The role of job aids in supporting task sharing family planning services to community pharmacists and patent proprietary medicine vendors in Kaduna and Lagos, Nigeria

Document Type

Article (peer-reviewed)

Publication Date

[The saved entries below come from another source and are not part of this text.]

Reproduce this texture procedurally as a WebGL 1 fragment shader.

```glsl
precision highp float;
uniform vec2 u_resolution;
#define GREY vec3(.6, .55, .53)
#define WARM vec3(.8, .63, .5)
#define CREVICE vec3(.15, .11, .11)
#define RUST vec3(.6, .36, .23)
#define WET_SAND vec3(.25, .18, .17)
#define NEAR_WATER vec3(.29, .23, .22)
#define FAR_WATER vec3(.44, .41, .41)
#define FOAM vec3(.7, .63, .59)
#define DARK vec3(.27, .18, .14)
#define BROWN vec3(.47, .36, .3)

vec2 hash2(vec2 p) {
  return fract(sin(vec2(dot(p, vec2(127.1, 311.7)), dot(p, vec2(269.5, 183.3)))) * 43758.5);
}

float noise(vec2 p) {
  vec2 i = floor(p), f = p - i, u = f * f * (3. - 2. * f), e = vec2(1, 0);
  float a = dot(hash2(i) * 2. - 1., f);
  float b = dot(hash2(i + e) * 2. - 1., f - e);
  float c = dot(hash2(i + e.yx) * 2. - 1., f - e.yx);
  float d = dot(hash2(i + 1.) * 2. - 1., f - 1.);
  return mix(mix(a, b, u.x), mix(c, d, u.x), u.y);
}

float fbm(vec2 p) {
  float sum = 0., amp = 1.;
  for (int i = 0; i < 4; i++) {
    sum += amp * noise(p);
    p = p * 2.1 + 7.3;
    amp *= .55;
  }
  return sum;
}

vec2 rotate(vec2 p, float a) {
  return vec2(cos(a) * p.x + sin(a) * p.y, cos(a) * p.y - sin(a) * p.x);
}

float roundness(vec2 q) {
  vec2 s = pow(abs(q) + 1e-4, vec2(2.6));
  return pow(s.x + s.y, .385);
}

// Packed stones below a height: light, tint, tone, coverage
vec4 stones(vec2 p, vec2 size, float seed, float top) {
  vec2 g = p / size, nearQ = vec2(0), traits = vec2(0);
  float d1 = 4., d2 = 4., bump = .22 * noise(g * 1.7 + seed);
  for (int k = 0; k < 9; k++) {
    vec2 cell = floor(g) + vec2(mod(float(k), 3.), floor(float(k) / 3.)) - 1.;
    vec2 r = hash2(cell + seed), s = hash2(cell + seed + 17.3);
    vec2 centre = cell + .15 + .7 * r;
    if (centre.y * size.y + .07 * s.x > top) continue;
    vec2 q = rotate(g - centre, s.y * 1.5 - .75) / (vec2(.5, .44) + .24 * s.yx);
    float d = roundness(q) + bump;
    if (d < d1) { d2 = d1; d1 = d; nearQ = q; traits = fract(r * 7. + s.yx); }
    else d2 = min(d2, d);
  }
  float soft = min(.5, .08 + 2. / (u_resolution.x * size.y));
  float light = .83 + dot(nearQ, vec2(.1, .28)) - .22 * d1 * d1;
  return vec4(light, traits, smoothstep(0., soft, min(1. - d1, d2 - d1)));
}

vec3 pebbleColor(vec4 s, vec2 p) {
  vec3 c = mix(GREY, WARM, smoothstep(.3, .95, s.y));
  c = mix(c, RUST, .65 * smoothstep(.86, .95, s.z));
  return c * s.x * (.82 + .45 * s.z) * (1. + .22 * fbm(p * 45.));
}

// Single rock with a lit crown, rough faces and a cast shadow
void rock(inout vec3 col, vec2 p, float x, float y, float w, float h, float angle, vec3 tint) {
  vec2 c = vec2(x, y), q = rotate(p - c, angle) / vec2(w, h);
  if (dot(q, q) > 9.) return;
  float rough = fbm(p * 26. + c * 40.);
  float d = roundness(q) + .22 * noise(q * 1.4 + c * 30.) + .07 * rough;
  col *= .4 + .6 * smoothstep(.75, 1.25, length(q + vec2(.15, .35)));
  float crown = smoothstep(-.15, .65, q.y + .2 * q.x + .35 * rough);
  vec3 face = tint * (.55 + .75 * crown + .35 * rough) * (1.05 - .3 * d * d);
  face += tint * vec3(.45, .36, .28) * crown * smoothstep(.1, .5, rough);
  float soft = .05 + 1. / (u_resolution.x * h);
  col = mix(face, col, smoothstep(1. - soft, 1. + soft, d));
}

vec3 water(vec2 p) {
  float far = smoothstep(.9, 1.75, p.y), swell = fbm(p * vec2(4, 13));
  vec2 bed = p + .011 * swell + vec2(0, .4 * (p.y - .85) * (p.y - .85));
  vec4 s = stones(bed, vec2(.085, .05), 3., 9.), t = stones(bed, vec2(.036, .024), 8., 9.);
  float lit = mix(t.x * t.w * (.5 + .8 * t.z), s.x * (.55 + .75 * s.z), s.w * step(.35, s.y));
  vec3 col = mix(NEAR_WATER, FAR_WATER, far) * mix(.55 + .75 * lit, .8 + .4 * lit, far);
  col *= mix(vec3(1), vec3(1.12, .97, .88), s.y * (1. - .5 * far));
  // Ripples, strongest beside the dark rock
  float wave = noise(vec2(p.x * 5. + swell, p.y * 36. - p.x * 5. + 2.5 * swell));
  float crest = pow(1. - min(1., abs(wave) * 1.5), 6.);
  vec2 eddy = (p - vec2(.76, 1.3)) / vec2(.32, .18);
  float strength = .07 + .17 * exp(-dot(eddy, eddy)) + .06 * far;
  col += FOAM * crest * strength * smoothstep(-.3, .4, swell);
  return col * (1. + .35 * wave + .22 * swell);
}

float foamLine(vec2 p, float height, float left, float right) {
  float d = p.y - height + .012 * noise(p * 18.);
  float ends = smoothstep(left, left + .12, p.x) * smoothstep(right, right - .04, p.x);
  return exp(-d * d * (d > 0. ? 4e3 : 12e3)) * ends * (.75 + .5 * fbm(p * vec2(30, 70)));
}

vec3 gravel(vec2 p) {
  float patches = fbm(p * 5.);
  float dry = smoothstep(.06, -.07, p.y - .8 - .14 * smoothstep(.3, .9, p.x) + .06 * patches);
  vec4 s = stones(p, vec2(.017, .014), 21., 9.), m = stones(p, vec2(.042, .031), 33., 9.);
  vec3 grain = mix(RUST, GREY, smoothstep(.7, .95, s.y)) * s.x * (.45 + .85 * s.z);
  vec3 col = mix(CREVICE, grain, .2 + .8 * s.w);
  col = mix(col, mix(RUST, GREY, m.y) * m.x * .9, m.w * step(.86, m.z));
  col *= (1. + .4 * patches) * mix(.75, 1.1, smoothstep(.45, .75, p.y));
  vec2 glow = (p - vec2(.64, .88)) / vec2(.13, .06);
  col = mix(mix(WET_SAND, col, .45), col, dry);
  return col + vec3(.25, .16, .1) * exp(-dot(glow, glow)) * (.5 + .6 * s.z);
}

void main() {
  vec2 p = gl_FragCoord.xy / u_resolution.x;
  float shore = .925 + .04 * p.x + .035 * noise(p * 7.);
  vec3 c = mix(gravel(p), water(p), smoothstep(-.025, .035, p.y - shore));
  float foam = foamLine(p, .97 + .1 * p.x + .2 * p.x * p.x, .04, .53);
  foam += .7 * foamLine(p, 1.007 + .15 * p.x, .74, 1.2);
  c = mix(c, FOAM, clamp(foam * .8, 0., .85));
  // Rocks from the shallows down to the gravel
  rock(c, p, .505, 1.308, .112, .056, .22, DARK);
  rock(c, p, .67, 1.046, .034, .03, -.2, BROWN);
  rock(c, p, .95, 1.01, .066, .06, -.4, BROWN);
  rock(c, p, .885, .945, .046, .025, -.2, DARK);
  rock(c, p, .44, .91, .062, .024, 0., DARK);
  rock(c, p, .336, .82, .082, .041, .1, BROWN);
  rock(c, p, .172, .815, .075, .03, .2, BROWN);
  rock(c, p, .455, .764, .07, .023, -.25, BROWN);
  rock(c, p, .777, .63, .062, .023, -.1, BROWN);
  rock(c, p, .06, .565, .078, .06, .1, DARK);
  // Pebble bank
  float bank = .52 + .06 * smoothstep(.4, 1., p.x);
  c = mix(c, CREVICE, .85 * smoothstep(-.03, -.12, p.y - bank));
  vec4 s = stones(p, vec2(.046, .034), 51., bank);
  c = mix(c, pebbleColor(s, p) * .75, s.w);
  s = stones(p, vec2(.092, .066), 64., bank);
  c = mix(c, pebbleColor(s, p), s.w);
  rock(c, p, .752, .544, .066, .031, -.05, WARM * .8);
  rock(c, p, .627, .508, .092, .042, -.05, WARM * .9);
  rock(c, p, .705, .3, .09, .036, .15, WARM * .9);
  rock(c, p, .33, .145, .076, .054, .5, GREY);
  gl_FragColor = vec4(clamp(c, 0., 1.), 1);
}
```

Background: CPs and PPMVs are an important source of modern contraceptives in Nigeria, yet many lack the requisite knowledge and skills to capably provide these services. This skills gap might be addressed through targeted family planning (FP) training. This study measures family planning knowledge retention of CPs and PPMVs after receiving training in FP counseling and services in Kaduna and Lagos States, in Nigeria. Methods: In a quasi-experimental longitudinal design without a comparison group, 559 CPs and PPMVs who were enrolled in the IntegratE project between January and December 2019, completed a self-administered questionnaire to assess their knowledge related to the provision of FP counseling, and injectable and implant contraceptive services at three points in time: 1) before the training; 2) immediately after the training; and 3) 9-months after the training in Kaduna and Lagos states, Nigeria. Adjusted multivariate logistic regression analysis was used to assess the effect of provider characteristics and receipt of job aids on FP knowledge retention 9 months after the training. 95% confidence intervals and p-values were used to assess statistical significance. Results: Majority of study participants were females (60.3%) and between 30 and 49 years old (63.4%). The study revealed the importance of jobs aids as influence on knowledge retention. CPs and PPMVs who reported having the Balanced Counseling Strategy plus (BCS+) counseling cards, were more likely to retain knowledge (AOR: 2.92; 95% CI: 1.01-8.40, p-value = 0.05) at 9 months follow-up. Similarly, in terms of knowledge of injectable contraceptives, CPs and Tier 2 PPMVs who reported receiving the Medical Eligibility Criteria (MEC) Wheel were 2.1 times more likely to retain knowledge of injectable contraceptives 9-months later on (95% CI: 1.14-3.99, p-value = 0.02). Conclusion: Community Pharmacists and Proprietary Medicine Vendors had good retention of family planning knowledge, especially when combined with job aids. Training and providing them with job aids on FP will therefore support task shifting and task sharing on family planning services provision in Nigeria.